I’m commuting daily on a Trek Soho with the 8-speed internal hub. I have the original mudport crank vs. the CenterTrack that you have on your Priortity. I switched to the Gate Carbon Belt drive for my daily commuter because I liked the idea of an all-weather lower maintenance bike. For any of you riders with the internal hub be aware that over time the lubricant will become thicker and will make shifting a bear on cold days. At least that is what I have experienced this winter. I have no issues when it’s above 50 degrees but just dipping into the lower 40’s I don’t always get a swift shift into the next gear immediately ~ talk about spinning. I did find the Shimano lubricant for $11 but it’s pretty involved to bathe the gears to remove the spent lubricant. I’ll wait until next fall to complete that task. One last comment about flat tires; I invest in Michelin City Tires. They have reflective sidewalls and a proprietary compound that helps avoid flats. I went from July 2013 through October 2015 with NO flats, riding daily. I knew it was time to replace them when I got three flats within 2 weeks. I should be good for a few thousand miles again. Ride early and ride often!

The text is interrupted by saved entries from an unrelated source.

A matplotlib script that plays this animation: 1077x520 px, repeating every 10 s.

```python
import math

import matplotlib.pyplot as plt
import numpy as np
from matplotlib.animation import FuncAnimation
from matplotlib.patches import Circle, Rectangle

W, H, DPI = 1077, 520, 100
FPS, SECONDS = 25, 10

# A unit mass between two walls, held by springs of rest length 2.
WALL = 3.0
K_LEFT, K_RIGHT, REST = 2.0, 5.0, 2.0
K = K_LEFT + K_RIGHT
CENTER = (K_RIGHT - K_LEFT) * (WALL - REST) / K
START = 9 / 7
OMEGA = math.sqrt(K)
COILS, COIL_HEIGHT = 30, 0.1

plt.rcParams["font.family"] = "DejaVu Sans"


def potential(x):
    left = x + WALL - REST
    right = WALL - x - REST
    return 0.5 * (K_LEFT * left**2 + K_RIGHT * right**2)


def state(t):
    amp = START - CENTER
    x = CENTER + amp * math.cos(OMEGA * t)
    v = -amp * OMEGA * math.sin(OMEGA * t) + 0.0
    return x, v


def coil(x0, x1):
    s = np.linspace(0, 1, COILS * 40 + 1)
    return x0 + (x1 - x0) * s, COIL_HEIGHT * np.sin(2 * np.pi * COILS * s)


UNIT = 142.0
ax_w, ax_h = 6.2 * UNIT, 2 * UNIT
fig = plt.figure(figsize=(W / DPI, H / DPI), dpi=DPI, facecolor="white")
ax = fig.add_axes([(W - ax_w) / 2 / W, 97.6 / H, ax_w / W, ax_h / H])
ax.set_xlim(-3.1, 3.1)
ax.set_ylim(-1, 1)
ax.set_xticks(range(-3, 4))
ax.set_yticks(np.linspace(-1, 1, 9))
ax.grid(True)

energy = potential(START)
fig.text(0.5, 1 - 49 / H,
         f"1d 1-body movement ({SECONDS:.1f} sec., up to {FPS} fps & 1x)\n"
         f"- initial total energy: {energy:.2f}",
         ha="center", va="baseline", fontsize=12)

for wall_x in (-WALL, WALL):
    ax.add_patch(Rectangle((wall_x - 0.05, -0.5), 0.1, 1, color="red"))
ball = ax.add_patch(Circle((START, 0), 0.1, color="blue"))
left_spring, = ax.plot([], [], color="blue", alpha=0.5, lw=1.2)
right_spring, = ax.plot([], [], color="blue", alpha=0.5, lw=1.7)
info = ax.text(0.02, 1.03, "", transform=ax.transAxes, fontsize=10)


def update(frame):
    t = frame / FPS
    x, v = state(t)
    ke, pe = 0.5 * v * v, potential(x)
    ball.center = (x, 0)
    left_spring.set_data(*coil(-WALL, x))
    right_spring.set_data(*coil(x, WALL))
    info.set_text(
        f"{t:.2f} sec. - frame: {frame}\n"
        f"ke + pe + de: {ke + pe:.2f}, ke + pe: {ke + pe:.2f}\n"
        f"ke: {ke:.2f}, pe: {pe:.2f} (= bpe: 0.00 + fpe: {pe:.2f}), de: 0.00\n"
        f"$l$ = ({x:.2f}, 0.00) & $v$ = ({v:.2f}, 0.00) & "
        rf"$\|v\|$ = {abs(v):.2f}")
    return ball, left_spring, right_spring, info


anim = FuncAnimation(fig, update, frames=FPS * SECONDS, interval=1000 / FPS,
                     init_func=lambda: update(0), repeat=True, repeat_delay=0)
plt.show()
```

I’ve put a Spot Five Points through two Wisconsin winters. Three speeds is all I really need on a commuter bike (and they actually work all winter) (and weigh less/are less complex than 8 and 11 speed hubs). The drive belt can be cleaned by pouring water over it but is noisy when wet. The enclosed gears don’t need scrubbing like cogs on a bike with derailleurs. The hydraulic disc brakes can be a little finicky but they stop in all weather. The frame has clearance for fenders and studded tires.

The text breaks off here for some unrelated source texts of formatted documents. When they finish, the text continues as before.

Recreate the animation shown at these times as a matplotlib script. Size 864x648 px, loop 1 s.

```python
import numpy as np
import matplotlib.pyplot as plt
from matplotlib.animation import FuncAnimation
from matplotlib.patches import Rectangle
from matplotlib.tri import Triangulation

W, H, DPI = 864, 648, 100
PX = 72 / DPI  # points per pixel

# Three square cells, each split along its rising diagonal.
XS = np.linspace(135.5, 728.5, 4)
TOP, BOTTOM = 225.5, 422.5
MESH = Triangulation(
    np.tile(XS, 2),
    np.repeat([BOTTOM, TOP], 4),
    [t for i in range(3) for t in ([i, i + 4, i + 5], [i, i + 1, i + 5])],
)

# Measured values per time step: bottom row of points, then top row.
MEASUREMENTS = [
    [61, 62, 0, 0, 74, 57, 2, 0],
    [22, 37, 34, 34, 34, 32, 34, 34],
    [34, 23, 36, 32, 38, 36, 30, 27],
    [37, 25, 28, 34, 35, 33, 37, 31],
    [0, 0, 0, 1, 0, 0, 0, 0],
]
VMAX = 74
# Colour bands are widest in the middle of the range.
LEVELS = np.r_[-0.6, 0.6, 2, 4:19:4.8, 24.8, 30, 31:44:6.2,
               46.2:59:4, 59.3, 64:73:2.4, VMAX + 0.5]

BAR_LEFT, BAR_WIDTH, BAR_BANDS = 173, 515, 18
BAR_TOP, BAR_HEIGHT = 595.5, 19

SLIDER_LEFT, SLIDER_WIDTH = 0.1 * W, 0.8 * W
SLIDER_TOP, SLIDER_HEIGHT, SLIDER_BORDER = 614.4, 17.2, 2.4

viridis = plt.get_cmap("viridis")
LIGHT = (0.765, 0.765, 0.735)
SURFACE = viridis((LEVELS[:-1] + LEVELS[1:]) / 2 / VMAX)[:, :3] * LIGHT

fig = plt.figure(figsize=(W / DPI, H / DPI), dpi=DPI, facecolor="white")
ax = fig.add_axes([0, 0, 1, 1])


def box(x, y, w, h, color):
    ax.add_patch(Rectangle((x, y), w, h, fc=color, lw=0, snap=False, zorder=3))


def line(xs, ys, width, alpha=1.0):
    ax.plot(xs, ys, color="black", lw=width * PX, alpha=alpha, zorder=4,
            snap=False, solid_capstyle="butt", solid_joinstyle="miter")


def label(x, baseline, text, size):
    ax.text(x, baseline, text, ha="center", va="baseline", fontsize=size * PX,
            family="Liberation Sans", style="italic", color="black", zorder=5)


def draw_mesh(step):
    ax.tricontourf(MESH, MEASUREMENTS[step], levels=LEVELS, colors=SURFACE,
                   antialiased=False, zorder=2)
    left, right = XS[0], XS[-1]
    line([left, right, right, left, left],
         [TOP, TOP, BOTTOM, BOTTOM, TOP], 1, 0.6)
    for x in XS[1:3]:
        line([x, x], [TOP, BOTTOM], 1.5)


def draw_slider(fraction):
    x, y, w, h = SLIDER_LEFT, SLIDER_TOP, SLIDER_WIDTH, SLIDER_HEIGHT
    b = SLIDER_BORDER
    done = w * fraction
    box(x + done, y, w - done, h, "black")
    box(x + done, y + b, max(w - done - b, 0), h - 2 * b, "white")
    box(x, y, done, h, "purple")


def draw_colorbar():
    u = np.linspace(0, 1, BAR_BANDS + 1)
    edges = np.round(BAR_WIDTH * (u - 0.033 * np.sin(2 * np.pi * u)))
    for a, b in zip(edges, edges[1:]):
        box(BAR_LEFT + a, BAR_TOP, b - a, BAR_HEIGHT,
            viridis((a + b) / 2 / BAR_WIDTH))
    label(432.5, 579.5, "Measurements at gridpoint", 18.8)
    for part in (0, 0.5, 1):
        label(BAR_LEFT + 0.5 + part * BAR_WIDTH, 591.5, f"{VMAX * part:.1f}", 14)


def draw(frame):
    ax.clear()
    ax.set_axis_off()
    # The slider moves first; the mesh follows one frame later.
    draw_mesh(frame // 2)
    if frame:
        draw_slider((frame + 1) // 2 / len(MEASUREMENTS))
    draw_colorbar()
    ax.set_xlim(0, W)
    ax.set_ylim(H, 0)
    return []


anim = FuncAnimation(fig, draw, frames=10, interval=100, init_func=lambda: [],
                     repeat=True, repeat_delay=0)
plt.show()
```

Is the carbon belt drive a low maintenance drive train? I suppose it depends. I’m a full-time-all-weather Denver commuter and I hate rear derailleurs, bike chains and even the smell of grease. So last Winter I went out and bought two used bicycles off craigslist. One bicycle was a really well made Trek SoHo with an older (non center track) Gates belt drive, drum brakes and a dependable Nexus 8 speed IGH with a push/pull trigger shifter for only $300 – a great deal. And the other bicycle was a Priority Continuum with a center track belt drive, disc brakes, CVT gear box thingy (N330) and twist shifter for $225 – a real steal. Both bikes, both drive trains and both IGHs have their strengths and weaknesses, but when the going got tough and the snow started falling the Nexus with it’s push/pull trigger shifter worked flawlessly in snow, ice and below freezing temperatures, but the CVT with it’s twist shifter failed every time it snowed. The CVT was fine, but the cable interface and the twist shifter would freeze and end up jammed inside the shifter. No bueno. Maybe it’s just me? Maybe it’s the cheap replacement cables that I desperately purchased from Walmart ? Or maybe the cable interface and twist shifter just need to be replaced? But that Priority is anything but maintenance free.